How to power a homemade lightbulb safely

I have created a homemade lightbulb as part of a history project and am wondering how to power it in a manner that is safe enough for school.

The lightbulb consists of a piece of .9 mechanical pencil graphite as a carbon filament in a sealed container (http://www.instructables.com/id/Homemade-Lightbulb/?ALLSTEPS)

I currently have a 12 volt drill battery that successfully powers the bulb to an adequate level for a short time before the alligator clips heat up too much.
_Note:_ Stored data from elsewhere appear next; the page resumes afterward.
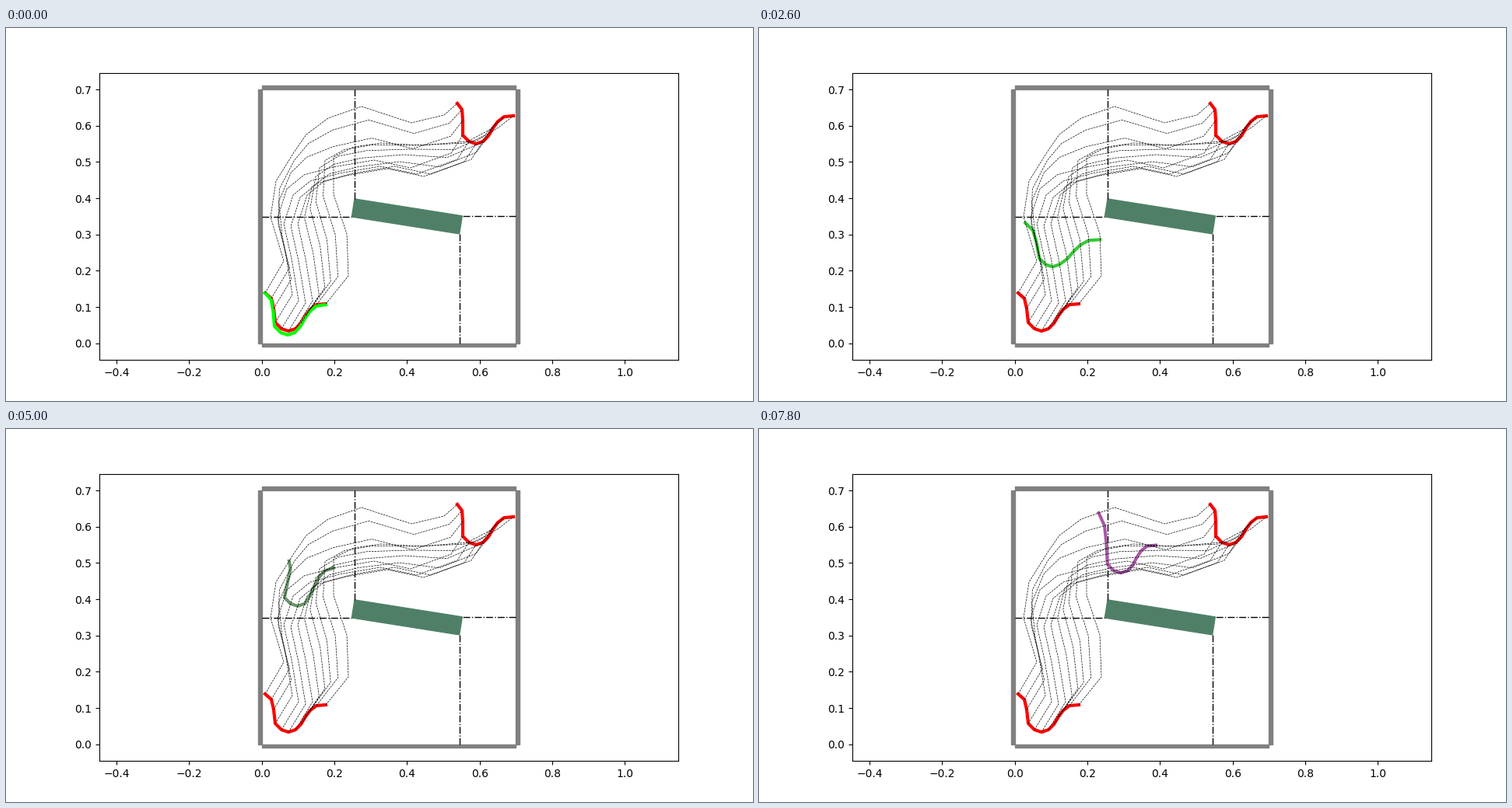
A matplotlib script for the animation above (8000 ms loop, 960 by 480 pixels).

```python
import numpy as np
import matplotlib.pyplot as plt
from matplotlib.animation import FuncAnimation
from matplotlib.patches import Polygon, Rectangle

W, H, DPI = 960, 480, 100
FRAMES, INTERVAL = 40, 200
STEPS = 60                      # steps of the whole trip from start to goal
SCALE = 369.6 / 0.792           # pixels per data unit
CENTER = 0.35

# Chain at rest, in stage pixels
HOOK = np.array([(333, 341), (341, 348), (344, 361), (346, 379), (354, 387),
                 (363, 390), (372, 387), (379, 380), (385, 370), (391, 362),
                 (399, 356), (411, 355)], float)
NODES = np.arange(len(HOOK))
TAIL, BELLY, TIP = 0, 5, 11

# Where tail, belly and tip pass on the way to the goal
STOPS = [
    [(333, 341), (362, 395), (411, 356)],
    [(357, 300), (385, 354), (440, 319)],
    [(340, 243), (376, 300), (438, 265)],
    [(347, 197), (366, 255), (421, 214)],
    [(370, 160), (378, 218), (421, 166)],
    [(386, 137), (400, 200), (447, 153)],
    [(414, 116), (437, 190), (482, 148)],
    [(457, 101), (490, 181), (535, 151)],
    [(521, 122), (537, 191), (605, 145)],
    [(563, 112), (589, 172), (633, 128)],
    [(580, 97), (604, 149), (652, 113)],
]


def to_data(px):
    """Stage pixels (y down) to data coordinates."""
    return CENTER + (px - [492, 242.4]) * [1, -1] / SCALE


def pose(stop):
    """The bend keeps its shape while both ends stretch to tail and tip."""
    tail, belly, tip = stop - HOOK[[TAIL, BELLY, TIP]]
    shift = [np.interp(NODES, [TAIL, 3, 6, TIP], values)
             for values in zip(tail, belly, belly, tip)]
    return HOOK + np.transpose(shift)


stops = np.array(STOPS, float)
poses = np.array([pose(s) for s in stops])

# Constant speed: time grows with the mean distance covered
dist = np.linalg.norm(np.diff(stops, axis=0), axis=2).mean(axis=1)
times = np.concatenate([[0], np.cumsum(dist)])
times *= STEPS / times[-1]


def chain_at(t):
    i = np.searchsorted(times, t, side="right") - 1
    u = (t - times[i]) / (times[i + 1] - times[i])
    return to_data((1 - u) * poses[i] + u * poses[i + 1])


fig, ax = plt.subplots(figsize=(W / DPI, H / DPI), dpi=DPI)
half_w, half_h = 372 / SCALE, 0.396
ax.set_xlim(CENTER - half_w, CENTER + half_w)
ax.set_ylim(CENTER - half_h, CENTER + half_h)

# Walls of the square room
SIDE, THICK = 0.7, 0.01
for x, y, w, h in [(-THICK, 0, THICK, SIDE), (SIDE, 0, THICK, SIDE),
                   (0, -THICK, SIDE, THICK), (0, SIDE, SIDE, THICK)]:
    ax.add_patch(Rectangle((x, y), w, h, color="gray"))

# Tilted obstacle and the lines between its corners and the walls
a = np.radians(-9)
u = 0.15 * np.array([np.cos(a), np.sin(a)])
v = 0.025 * np.array([-np.sin(a), np.cos(a)])
mid = np.array([0.4, 0.35])
tl, tr, br, bl = mid - u + v, mid + u + v, mid + u - v, mid - u - v
ax.add_patch(Polygon([tl, tr, br, bl], color="#4f8067"))
for p, q in [(tl, (tl[0], SIDE)), ((SIDE, tr[1]), tr),
             (br, (br[0], 0)), ((0, bl[1]), bl)]:
    ax.plot([p[0], q[0]], [p[1], q[1]], "k-.", lw=1)

# Red start and goal, with the dashed path of every node on top
for shape in (HOOK, poses[-1]):
    ax.plot(*to_data(shape).T, color="red", lw=3)
paths = to_data(np.concatenate([[HOOK], poses[1:]]))
for j in NODES:
    ax.plot(*paths[:, j].T, "k--", lw=0.5, zorder=4)

chain, = ax.plot([], [], lw=3, zorder=3)


def update(i):
    s = i / STEPS
    chain.set_data(*chain_at(i).T)
    chain.set_color((s, 1 - s, s))
    return chain,


anim = FuncAnimation(fig, update, frames=FRAMES, interval=INTERVAL,
                     repeat=True, repeat_delay=0)
plt.show()
```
I also have a step-down transformer I pulled from somewhere that (according to my measurements) steps down the 120v wall power to two secondary windings that each output 12 volts.

After some research I found out that shorting the secondary coil (which is basically what happens when I connect the light) creates lots of heat and can/should trip a circuit breaker on the primary side. So in other words inadequate for school.

My question is how I can power this lightbulb with minimal heat generated outside the jar in which it is contained. the project is due this Friday and I could turn it in as-is but I'm just trying to optimize it so it's safer. My theory of creating another bulb to increase the resistance wouldn't work due to time constraints

I'm competent with basic electrical engineering tools and terms

• Use a 12V fan to cool the alligator clips whole powering the graphite? There will be a 12V fan in any desktop computer you find. Feb 16, 2017 at 2:53
• Can you measure what power levels are being dissipated now? Current and voltage out of your transformer with the load also. p.s.: interesting question, but the title needs some work.. Feb 16, 2017 at 2:55
• And what do you mean the alligator clips heat up too much? Feb 16, 2017 at 2:55
• Have you thought of adding a series resistor? Right now your circuit's resistance is only the filament plus wiring (so ~0). Adding a small resistor (Rs >> Rload) would limit the current to approximately 12V/Rs. Feb 16, 2017 at 2:57
• @Passerby the entire thing is basically a short circuit so all the wiring is going to heat up Feb 16, 2017 at 5:08

The main issue here is really safety. You are concerned about not being able to unplug the bulb due to how hot the alligator clips get. This is a valid concern.

Depending on the current used, a typical automotive 12V switch may help. Most have multi amp ratings at 12V. This 8 dollar switch at Orielly Auto Parts (common auto store) claims 30 Amps.

Wire this in series, and flip the switch when you want to turn your project on and off. RadioShack has similar ones.

Alternatively, you could use a simple switch and a relay. Just as easy.

To address the actual heat issues, a 12V computer fan, in parallel, could be used for some active cooling.

My theory of creating another bulb to increase the resistance wouldn't work due to time constraints.

Your Theory is correct. Two of these bulbs in series would increase the resistance, and thus decrease the current draw. You would be redistributing the heat created as well, half on each bulb.

• Being a cheapskate, wouldn't holding an alligator clip to the battery with pliers work? Great answer either way Feb 16, 2017 at 5:45
• @DeveloperACE why not? I have like 15 auto stores in a 10 mile radius, and two radioshacks left. The same switches can be found at Target or Walmart or Kmart, even Home Depot (they have a little auto section for a year or two now). You only need one, they are really common and cheap. Feb 16, 2017 at 5:47
• Is there a word missing? "Two in series would increase the resistance and the current draw." Seems like it ought to reduce the current draw.
– JRE
Feb 16, 2017 at 6:20
• @JRE nice catch. up Ω, down A. Feb 16, 2017 at 6:24

So I guess all of my ideas are super dangerous and impractical. I'm just going to hold one of the wires with (insulated) pliers or something just to demo the bulb for a few seconds in class and have that be it.

• That's a possible solution, but look at my answer. Feb 16, 2017 at 5:42